Almost two-thirds of LabourList readers, in their survey out this weekend, think Labour’s Brexit policy over the past year has been Tory-lite, with insufficient differentiation from the government’s.
Labour rode both horses – ably – in the 2017 general election but now it is the repository of hope for many young people, some voting for the first time, who want Labour to wrestle back their future from Theresa May’s disastrous Brexit “at any costs”. A future outside the single market is not just severing many opportunities for these young people to study, work, and travel; it says a lot about Britain. Being in the world’s most developed multi-national social market does not just open Britain to the world, it is the best retort to the race to the bottom pressure that faces all capitalist countries. And young people know that.

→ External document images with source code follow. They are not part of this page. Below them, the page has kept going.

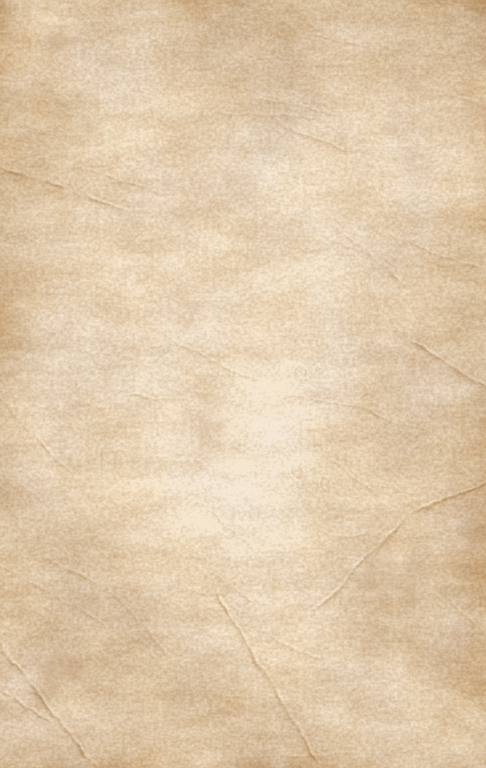
A Shadertoy shader for this texture:

```glsl
const vec3 PAPER_DARK  = vec3(0.825, 0.715, 0.575);
const vec3 PAPER_LIGHT = vec3(0.935, 0.865, 0.765);
const vec3 STAIN       = vec3(0.72, 0.58, 0.44);

const float BASE_TONE      = 0.43;
const vec2  GLOW_CENTER    = vec2(0.52, 0.54);
const float GLOW_RADIUS    = 0.30;
const float GLOW_GAIN      = 0.52;
const float EDGE_WIDTH     = 0.032;
const float EDGE_GAIN      = 0.62;
const float BLOTCH_GAIN    = 1.10;
const float STREAK_GAIN    = 0.62;
const float FIBRE_GAIN     = 0.22;
const float GRAIN_GAIN     = 0.50;
const float CREASE_WIDTH   = 0.0026;
const float MAIN_RELIEF    = 1.1;
const float FAINT_RELIEF   = 0.55;
const int   FAINT_CREASES  = 26;
const int   RINGS          = 5;

// Long folds: start and end, as fractions of the canvas
const int FOLDS = 9;
const vec4 FOLD[FOLDS] = vec4[FOLDS](
    vec4(0.00, 0.782, 0.14, 0.757), vec4(0.18, 0.744, 0.26, 0.728),
    vec4(1.02, 0.378, 0.84, 0.330), vec4(0.84, 0.330, 0.65, 0.205),
    vec4(-0.01, 0.170, 0.21, -0.01), vec4(0.00, 0.100, 0.11, 0.062),
    vec4(0.44, 0.235, 0.56, 0.108), vec4(0.56, 0.108, 0.66, 0.005),
    vec4(0.84, 0.560, 1.02, 0.490));

vec2 hash2(vec2 p) {
    vec3 q = fract(p.xyx * vec3(0.1031, 0.1030, 0.0973));
    q += dot(q, q.yzx + 33.33);
    return fract((q.xx + q.yz) * q.zy);
}

vec2 gradient(vec2 cell) {
    float a = 6.2832 * hash2(cell).x;
    return vec2(cos(a), sin(a));
}

float gradientNoise(vec2 p) {
    vec2 i = floor(p), f = p - i;
    vec2 u = f * f * f * (f * (f * 6.0 - 15.0) + 10.0);
    vec2 e = vec2(0.0, 1.0);
    float low  = mix(dot(gradient(i), f), dot(gradient(i + e.yx), f - e.yx), u.x);
    float high = mix(dot(gradient(i + e), f - e), dot(gradient(i + 1.0), f - 1.0), u.x);
    return mix(low, high, u.y);
}

float fbm(vec2 p) {
    float sum = 0.0, gain = 0.6;
    for (int i = 0; i < 5; i++) {
        sum += gain * gradientNoise(p);
        p = mat2(1.6, 1.2, -1.2, 1.6) * p + 17.3;
        gain *= 0.58;
    }
    return sum;
}

// Bright ridge above a line, dark groove below it
float ridge(float d, float width) {
    float x = d / width;
    return 1.3 * x * exp(-x * x) - 0.25 * exp(-0.15 * x * x);
}

float crease(vec2 p, vec2 a, vec2 b, float width) {
    vec2 ab = b - a;
    float len = length(ab);
    vec2 dir = ab / len;
    float along = dot(p - a, dir) / len;
    float side = dot(p - a, vec2(-dir.y, dir.x)) * (dir.x < 0.0 ? -1.0 : 1.0);
    float taper = smoothstep(-0.04, 0.12, along) * smoothstep(1.04, 0.88, along);
    return taper * ridge(side, width);
}

void mainImage(out vec4 fragColor, in vec2 fragCoord) {
    vec2 uv = fragCoord / iResolution.xy;
    vec2 p = fragCoord / iResolution.y;
    vec2 size = vec2(iResolution.x / iResolution.y, 1.0);

    // Broad light and worn borders
    vec2 fromGlow = (uv - GLOW_CENTER) * vec2(0.75, 1.0) / GLOW_RADIUS;
    float tone = BASE_TONE + GLOW_GAIN * exp(-dot(fromGlow, fromGlow));
    vec2 margin = min(p, size - p);
    float border = exp(-margin.x / EDGE_WIDTH) + exp(-margin.y / EDGE_WIDTH);
    tone -= EDGE_GAIN * border * clamp(0.6 + 1.8 * fbm(p * 6.0 + 41.0), 0.0, 1.4);

    // Blotches, horizontal streaks, fibres and grain
    tone += BLOTCH_GAIN * fbm(p * 4.5 + 3.0);
    tone += STREAK_GAIN * fbm(p * vec2(9.0, 34.0) + 0.8 * fbm(p * 5.0));
    tone += FIBRE_GAIN * gradientNoise(p * vec2(55.0, 130.0) + 71.0);
    float grain = gradientNoise(p * vec2(170.0, 215.0))
                + 0.8 * gradientNoise(p * vec2(290.0, 330.0) + 9.0);
    tone += GRAIN_GAIN * grain;

    // Folds, with a slight wander
    vec2 wander = vec2(fbm(p * 22.0 + 5.0), fbm(p * 22.0 + 60.0));
    vec2 q = p + 0.009 * wander;
    float relief = 0.0;
    for (int i = 0; i < FOLDS; i++)
        relief += MAIN_RELIEF * crease(q, FOLD[i].xy * size, FOLD[i].zw * size, CREASE_WIDTH);

    // Faint scattered wrinkles, mostly falling to the right
    for (int i = 0; i < FAINT_CREASES; i++) {
        vec2 place = hash2(vec2(float(i), 4.7)), form = hash2(vec2(float(i), 31.2));
        float angle = -0.95 * form.x + 0.1;
        vec2 reach = (0.06 + 0.14 * form.y) * vec2(cos(angle), sin(angle));
        vec2 start = place * size - 0.5 * reach;
        relief += FAINT_RELIEF * crease(q, start, start + reach, CREASE_WIDTH * 0.85);
    }

    // Small oval puckers
    for (int i = 0; i < RINGS; i++) {
        vec2 place = hash2(vec2(float(i), 83.1));
        vec2 d = q - (vec2(0.5, 0.34) + vec2(0.28, 0.2) * place) * size;
        d = vec2(0.88 * d.x + 0.47 * d.y, 0.88 * d.y - 0.47 * d.x);
        float ring = length(d * vec2(1.6, 1.0)) - 0.011;
        relief += 0.45 * ridge(ring, CREASE_WIDTH * 0.8);
    }
    tone += relief * (0.75 + 0.9 * gradientNoise(p * 30.0));

    // Paper colour, warm drift and brown stains
    vec3 color = mix(PAPER_DARK, PAPER_LIGHT, clamp(tone, -0.9, 1.25));
    color += vec3(0.008, -0.004, -0.030) * 2.0 * fbm(p * 7.0 + 90.0);
    float stain = smoothstep(0.16, 0.55, fbm(p * vec2(7.0, 5.5) + 23.0));
    color = mix(color, STAIN, stain * (0.35 + 0.25 * min(border, 1.0)));

    // Foxing flecks
    float fleck = smoothstep(0.50, 0.68, gradientNoise(p * 75.0 + 12.0));
    color = mix(color, STAIN, 0.35 * fleck);

    fragColor = vec4(clamp(color, 0.0, 1.0), 1.0);
}
```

Rupa Huq and Roger Liddle make this point strongly in the new issue of Progress magazine – arriving with subscribers in the coming days. They, rightly, argue that being in the single market is about “morals, not money”. But it is the agency it gives Britain to be a nation, in a continent, of standards. When nations act together they are not just in charge of the decisions they make, but their consequences too. Europe has “equally high” standard for workers, consumers and the environment because – by the very nature that they were decided together – nations know their nearest neighbour and likely competitor is not going to undercut them. Britain has more sovereignty, not less, because it pools it power with others. We might not always talk about the single market and customs unions in these values terms but the merits of the single market are well known to progressives.

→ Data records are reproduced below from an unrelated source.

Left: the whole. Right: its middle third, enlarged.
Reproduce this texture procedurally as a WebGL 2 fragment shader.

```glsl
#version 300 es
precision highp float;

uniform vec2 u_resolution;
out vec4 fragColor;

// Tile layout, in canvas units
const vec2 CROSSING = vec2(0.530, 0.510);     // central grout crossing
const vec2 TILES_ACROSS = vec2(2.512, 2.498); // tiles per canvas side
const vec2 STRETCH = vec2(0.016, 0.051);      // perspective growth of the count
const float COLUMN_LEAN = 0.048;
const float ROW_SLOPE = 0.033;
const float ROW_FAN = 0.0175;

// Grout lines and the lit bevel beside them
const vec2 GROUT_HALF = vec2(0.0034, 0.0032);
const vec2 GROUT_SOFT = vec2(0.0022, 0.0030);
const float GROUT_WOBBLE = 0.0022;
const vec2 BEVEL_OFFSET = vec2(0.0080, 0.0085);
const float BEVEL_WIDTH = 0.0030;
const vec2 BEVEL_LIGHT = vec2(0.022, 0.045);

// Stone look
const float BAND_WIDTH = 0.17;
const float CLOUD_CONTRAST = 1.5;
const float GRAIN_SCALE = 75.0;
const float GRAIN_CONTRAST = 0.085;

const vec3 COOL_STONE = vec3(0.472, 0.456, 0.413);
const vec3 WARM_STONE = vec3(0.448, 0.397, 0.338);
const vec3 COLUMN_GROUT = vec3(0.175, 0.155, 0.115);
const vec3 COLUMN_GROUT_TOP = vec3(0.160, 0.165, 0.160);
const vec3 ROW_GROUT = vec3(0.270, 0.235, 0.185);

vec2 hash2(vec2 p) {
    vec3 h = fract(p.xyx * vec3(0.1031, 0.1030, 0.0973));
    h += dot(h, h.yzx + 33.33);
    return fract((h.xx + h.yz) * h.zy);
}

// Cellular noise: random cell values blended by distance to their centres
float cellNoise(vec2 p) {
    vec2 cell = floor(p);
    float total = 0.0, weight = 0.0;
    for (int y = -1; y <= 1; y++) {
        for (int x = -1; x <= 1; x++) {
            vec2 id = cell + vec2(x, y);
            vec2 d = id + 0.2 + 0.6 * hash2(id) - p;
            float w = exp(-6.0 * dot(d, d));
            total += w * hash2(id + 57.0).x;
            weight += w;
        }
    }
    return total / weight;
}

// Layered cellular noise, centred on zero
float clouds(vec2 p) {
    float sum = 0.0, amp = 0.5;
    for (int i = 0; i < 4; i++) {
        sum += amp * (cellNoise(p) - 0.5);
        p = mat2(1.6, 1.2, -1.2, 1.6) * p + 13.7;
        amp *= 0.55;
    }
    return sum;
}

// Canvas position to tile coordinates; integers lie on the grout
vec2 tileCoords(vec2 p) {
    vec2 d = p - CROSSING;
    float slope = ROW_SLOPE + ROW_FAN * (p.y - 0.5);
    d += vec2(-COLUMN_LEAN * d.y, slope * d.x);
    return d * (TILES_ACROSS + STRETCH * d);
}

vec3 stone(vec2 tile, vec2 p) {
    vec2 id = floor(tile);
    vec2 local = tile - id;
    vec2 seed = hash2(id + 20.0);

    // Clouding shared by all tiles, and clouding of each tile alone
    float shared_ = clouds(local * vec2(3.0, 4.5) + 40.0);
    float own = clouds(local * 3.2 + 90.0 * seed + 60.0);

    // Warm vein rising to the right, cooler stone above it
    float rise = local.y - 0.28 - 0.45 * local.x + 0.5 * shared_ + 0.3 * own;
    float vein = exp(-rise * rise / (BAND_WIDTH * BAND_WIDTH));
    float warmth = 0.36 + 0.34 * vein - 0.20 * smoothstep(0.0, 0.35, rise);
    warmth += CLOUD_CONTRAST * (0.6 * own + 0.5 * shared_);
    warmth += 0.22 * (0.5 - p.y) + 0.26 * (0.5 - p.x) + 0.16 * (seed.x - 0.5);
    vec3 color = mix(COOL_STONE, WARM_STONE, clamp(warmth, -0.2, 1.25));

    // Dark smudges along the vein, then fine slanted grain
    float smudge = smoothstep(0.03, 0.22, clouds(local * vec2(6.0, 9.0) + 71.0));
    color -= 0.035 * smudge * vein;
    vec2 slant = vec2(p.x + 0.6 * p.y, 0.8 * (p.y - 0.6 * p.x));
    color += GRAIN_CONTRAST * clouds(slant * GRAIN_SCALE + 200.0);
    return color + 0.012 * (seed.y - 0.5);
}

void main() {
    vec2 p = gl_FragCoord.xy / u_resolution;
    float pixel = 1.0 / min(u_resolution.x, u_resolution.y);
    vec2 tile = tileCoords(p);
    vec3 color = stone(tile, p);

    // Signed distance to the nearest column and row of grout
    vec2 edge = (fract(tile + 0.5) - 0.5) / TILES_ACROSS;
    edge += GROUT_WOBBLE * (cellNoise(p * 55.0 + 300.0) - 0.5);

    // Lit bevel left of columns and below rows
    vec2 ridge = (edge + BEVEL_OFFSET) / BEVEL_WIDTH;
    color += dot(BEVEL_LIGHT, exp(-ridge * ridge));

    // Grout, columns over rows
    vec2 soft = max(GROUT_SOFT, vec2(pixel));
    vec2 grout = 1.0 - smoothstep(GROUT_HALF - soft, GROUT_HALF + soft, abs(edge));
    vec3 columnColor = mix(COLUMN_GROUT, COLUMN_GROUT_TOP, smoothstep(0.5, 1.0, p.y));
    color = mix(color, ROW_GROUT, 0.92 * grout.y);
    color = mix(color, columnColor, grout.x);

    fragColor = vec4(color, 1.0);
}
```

We wanted to study whether single market membership is really an option, not whether it is desirable. It is available to Britain, and it is all in parliament’s gift. In fact it is in Jeremy Corbyn’s.
That is why Progress chair Alison McGovern and former shadow health secretary Heidi Alexander have launched the Labour campaign for the single market. While the Labour leadership’s new attitude towards the single market and customs union during the Brexit transition period is welcome, we need to put more pressure on to ensure that that position is built on, rather than watered down. The only way we can keep Britain in the single market is if Labour MPs lead the way.
Former government chief whip Hilary Armstrong, who knows better than most the practicalities of parliamentary votes, believes it is possible but “far from easy”. It will require a “more subtle approach to politics”, something “beyond the normal noise of political parties”. Those who wanted to support Chuka Umunna’s amendment to the Queen’s speech in July will need to be “let off the leash” from here on in, she argues.
“There is a balance to be struck”, argues our editorial. “If Corbyn puts the Labour frontbench and whole party behind keeping the UK in the single market and customs union it could scare off much-needed Tory MPs. If he continues to whip against there will not be enough available votes in parliament to win the position.” This will test the limits of Corbyn’s new politics but put beyond doubt that he is really committed to Westminster doing things differently.
Labour’s manifesto fix will not hold for much longer. The latest shift recognises this, but still leaves the dangerous possibility of a hard Brexit after a transition period. We still need to go further. It is time Corbyn listened to his members.
Richard Angell is director of Progress.